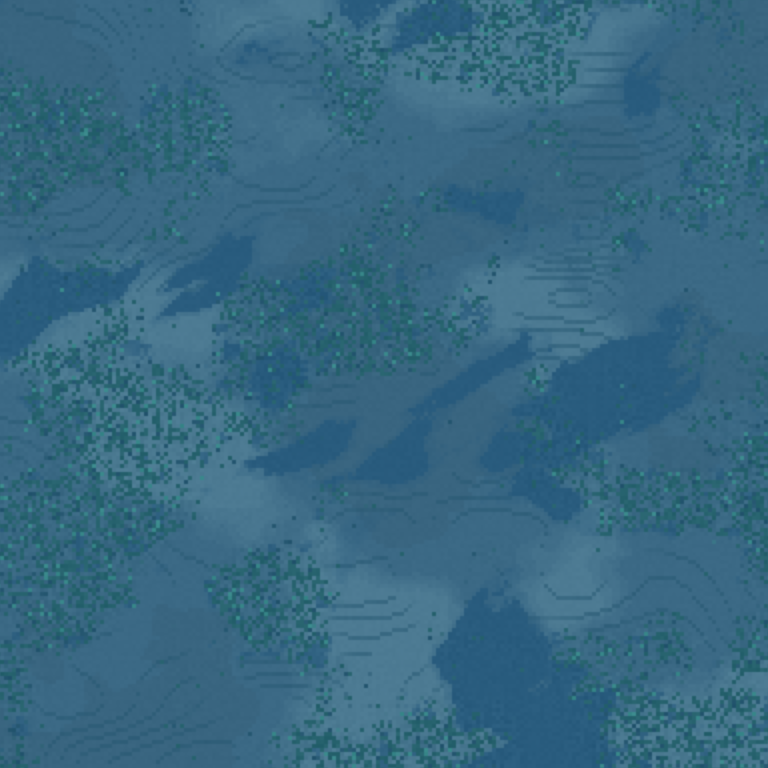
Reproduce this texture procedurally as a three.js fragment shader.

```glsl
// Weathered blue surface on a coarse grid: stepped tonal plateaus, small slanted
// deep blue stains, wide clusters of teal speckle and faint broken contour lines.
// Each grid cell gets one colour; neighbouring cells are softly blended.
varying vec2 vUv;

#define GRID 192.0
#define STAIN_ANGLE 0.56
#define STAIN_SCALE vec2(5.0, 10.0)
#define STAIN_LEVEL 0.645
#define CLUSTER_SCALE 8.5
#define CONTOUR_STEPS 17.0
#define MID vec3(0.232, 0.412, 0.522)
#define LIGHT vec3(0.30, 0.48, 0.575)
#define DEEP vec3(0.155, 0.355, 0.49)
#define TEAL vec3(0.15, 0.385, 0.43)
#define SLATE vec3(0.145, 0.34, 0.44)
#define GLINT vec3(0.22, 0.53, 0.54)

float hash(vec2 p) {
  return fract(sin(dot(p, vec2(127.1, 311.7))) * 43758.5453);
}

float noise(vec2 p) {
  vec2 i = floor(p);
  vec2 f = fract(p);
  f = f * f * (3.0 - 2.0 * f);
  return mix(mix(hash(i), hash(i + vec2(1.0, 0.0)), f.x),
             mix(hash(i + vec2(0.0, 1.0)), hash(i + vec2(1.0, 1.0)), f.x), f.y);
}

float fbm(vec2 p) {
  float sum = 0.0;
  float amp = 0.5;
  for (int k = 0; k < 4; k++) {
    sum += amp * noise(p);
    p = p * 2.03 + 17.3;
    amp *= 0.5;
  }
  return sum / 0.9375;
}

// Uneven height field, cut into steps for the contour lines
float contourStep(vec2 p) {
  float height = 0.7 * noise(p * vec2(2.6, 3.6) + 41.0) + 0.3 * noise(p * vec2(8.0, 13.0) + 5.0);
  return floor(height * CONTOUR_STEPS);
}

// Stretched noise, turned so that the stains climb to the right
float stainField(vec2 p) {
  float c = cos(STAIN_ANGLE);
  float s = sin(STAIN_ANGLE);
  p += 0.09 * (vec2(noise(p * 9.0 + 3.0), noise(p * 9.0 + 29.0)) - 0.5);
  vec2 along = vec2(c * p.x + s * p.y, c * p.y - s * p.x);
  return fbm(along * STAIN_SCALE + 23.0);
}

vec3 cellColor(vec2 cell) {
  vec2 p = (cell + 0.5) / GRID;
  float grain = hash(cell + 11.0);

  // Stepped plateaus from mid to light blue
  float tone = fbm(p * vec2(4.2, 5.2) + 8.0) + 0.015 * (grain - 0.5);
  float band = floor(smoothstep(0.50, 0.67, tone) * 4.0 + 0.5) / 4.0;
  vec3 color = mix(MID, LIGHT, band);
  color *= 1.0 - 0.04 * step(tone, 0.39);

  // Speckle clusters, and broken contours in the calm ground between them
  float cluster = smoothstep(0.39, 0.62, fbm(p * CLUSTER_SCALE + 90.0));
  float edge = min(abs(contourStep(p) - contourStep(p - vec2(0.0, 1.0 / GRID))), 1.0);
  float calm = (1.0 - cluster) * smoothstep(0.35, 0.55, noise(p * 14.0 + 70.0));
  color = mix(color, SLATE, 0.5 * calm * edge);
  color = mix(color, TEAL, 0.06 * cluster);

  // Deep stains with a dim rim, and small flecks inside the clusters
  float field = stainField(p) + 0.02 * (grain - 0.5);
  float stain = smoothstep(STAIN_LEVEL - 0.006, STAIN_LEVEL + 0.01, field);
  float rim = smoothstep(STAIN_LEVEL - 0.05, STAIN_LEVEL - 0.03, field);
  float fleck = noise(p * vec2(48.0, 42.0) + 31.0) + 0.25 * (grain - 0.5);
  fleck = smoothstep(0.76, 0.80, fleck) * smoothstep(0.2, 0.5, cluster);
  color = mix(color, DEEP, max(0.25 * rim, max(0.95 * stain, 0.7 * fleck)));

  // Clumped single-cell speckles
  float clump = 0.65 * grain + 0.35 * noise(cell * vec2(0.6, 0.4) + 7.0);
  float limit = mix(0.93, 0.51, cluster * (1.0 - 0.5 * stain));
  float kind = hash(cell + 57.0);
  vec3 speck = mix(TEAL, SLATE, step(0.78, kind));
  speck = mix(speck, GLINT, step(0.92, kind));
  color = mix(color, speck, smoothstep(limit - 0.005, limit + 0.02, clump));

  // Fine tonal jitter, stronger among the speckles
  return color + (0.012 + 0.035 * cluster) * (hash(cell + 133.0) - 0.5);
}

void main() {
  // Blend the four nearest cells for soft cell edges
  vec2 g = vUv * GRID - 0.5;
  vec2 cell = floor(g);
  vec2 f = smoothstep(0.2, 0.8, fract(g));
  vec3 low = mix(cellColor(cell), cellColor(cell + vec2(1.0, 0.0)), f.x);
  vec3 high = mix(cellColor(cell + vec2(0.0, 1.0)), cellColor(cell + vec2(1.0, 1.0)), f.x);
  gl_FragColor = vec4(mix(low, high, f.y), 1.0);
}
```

* * *

=== Action item ===
Give the material again exactly as it is, but keep the pictures out.

=== Solution to this problem ===
Reproduce this texture procedurally as a three.js fragment shader.

```glsl
// Weathered blue surface on a coarse grid: stepped tonal plateaus, small slanted
// deep blue stains, wide clusters of teal speckle and faint broken contour lines.
// Each grid cell gets one colour; neighbouring cells are softly blended.
varying vec2 vUv;

#define GRID 192.0
#define STAIN_ANGLE 0.56
#define STAIN_SCALE vec2(5.0, 10.0)
#define STAIN_LEVEL 0.645
#define CLUSTER_SCALE 8.5
#define CONTOUR_STEPS 17.0
#define MID vec3(0.232, 0.412, 0.522)
#define LIGHT vec3(0.30, 0.48, 0.575)
#define DEEP vec3(0.155, 0.355, 0.49)
#define TEAL vec3(0.15, 0.385, 0.43)
#define SLATE vec3(0.145, 0.34, 0.44)
#define GLINT vec3(0.22, 0.53, 0.54)

float hash(vec2 p) {
  return fract(sin(dot(p, vec2(127.1, 311.7))) * 43758.5453);
}

float noise(vec2 p) {
  vec2 i = floor(p);
  vec2 f = fract(p);
  f = f * f * (3.0 - 2.0 * f);
  return mix(mix(hash(i), hash(i + vec2(1.0, 0.0)), f.x),
             mix(hash(i + vec2(0.0, 1.0)), hash(i + vec2(1.0, 1.0)), f.x), f.y);
}

float fbm(vec2 p) {
  float sum = 0.0;
  float amp = 0.5;
  for (int k = 0; k < 4; k++) {
    sum += amp * noise(p);
    p = p * 2.03 + 17.3;
    amp *= 0.5;
  }
  return sum / 0.9375;
}

// Uneven height field, cut into steps for the contour lines
float contourStep(vec2 p) {
  float height = 0.7 * noise(p * vec2(2.6, 3.6) + 41.0) + 0.3 * noise(p * vec2(8.0, 13.0) + 5.0);
  return floor(height * CONTOUR_STEPS);
}

// Stretched noise, turned so that the stains climb to the right
float stainField(vec2 p) {
  float c = cos(STAIN_ANGLE);
  float s = sin(STAIN_ANGLE);
  p += 0.09 * (vec2(noise(p * 9.0 + 3.0), noise(p * 9.0 + 29.0)) - 0.5);
  vec2 along = vec2(c * p.x + s * p.y, c * p.y - s * p.x);
  return fbm(along * STAIN_SCALE + 23.0);
}

vec3 cellColor(vec2 cell) {
  vec2 p = (cell + 0.5) / GRID;
  float grain = hash(cell + 11.0);

  // Stepped plateaus from mid to light blue
  float tone = fbm(p * vec2(4.2, 5.2) + 8.0) + 0.015 * (grain - 0.5);
  float band = floor(smoothstep(0.50, 0.67, tone) * 4.0 + 0.5) / 4.0;
  vec3 color = mix(MID, LIGHT, band);
  color *= 1.0 - 0.04 * step(tone, 0.39);

  // Speckle clusters, and broken contours in the calm ground between them
  float cluster = smoothstep(0.39, 0.62, fbm(p * CLUSTER_SCALE + 90.0));
  float edge = min(abs(contourStep(p) - contourStep(p - vec2(0.0, 1.0 / GRID))), 1.0);
  float calm = (1.0 - cluster) * smoothstep(0.35, 0.55, noise(p * 14.0 + 70.0));
  color = mix(color, SLATE, 0.5 * calm * edge);
  color = mix(color, TEAL, 0.06 * cluster);

  // Deep stains with a dim rim, and small flecks inside the clusters
  float field = stainField(p) + 0.02 * (grain - 0.5);
  float stain = smoothstep(STAIN_LEVEL - 0.006, STAIN_LEVEL + 0.01, field);
  float rim = smoothstep(STAIN_LEVEL - 0.05, STAIN_LEVEL - 0.03, field);
  float fleck = noise(p * vec2(48.0, 42.0) + 31.0) + 0.25 * (grain - 0.5);
  fleck = smoothstep(0.76, 0.80, fleck) * smoothstep(0.2, 0.5, cluster);
  color = mix(color, DEEP, max(0.25 * rim, max(0.95 * stain, 0.7 * fleck)));

  // Clumped single-cell speckles
  float clump = 0.65 * grain + 0.35 * noise(cell * vec2(0.6, 0.4) + 7.0);
  float limit = mix(0.93, 0.51, cluster * (1.0 - 0.5 * stain));
  float kind = hash(cell + 57.0);
  vec3 speck = mix(TEAL, SLATE, step(0.78, kind));
  speck = mix(speck, GLINT, step(0.92, kind));
  color = mix(color, speck, smoothstep(limit - 0.005, limit + 0.02, clump));

  // Fine tonal jitter, stronger among the speckles
  return color + (0.012 + 0.035 * cluster) * (hash(cell + 133.0) - 0.5);
}

void main() {
  // Blend the four nearest cells for soft cell edges
  vec2 g = vUv * GRID - 0.5;
  vec2 cell = floor(g);
  vec2 f = smoothstep(0.2, 0.8, fract(g));
  vec3 low = mix(cellColor(cell), cellColor(cell + vec2(1.0, 0.0)), f.x);
  vec3 high = mix(cellColor(cell + vec2(0.0, 1.0)), cellColor(cell + vec2(1.0, 1.0)), f.x);
  gl_FragColor = vec4(mix(low, high, f.y), 1.0);
}
```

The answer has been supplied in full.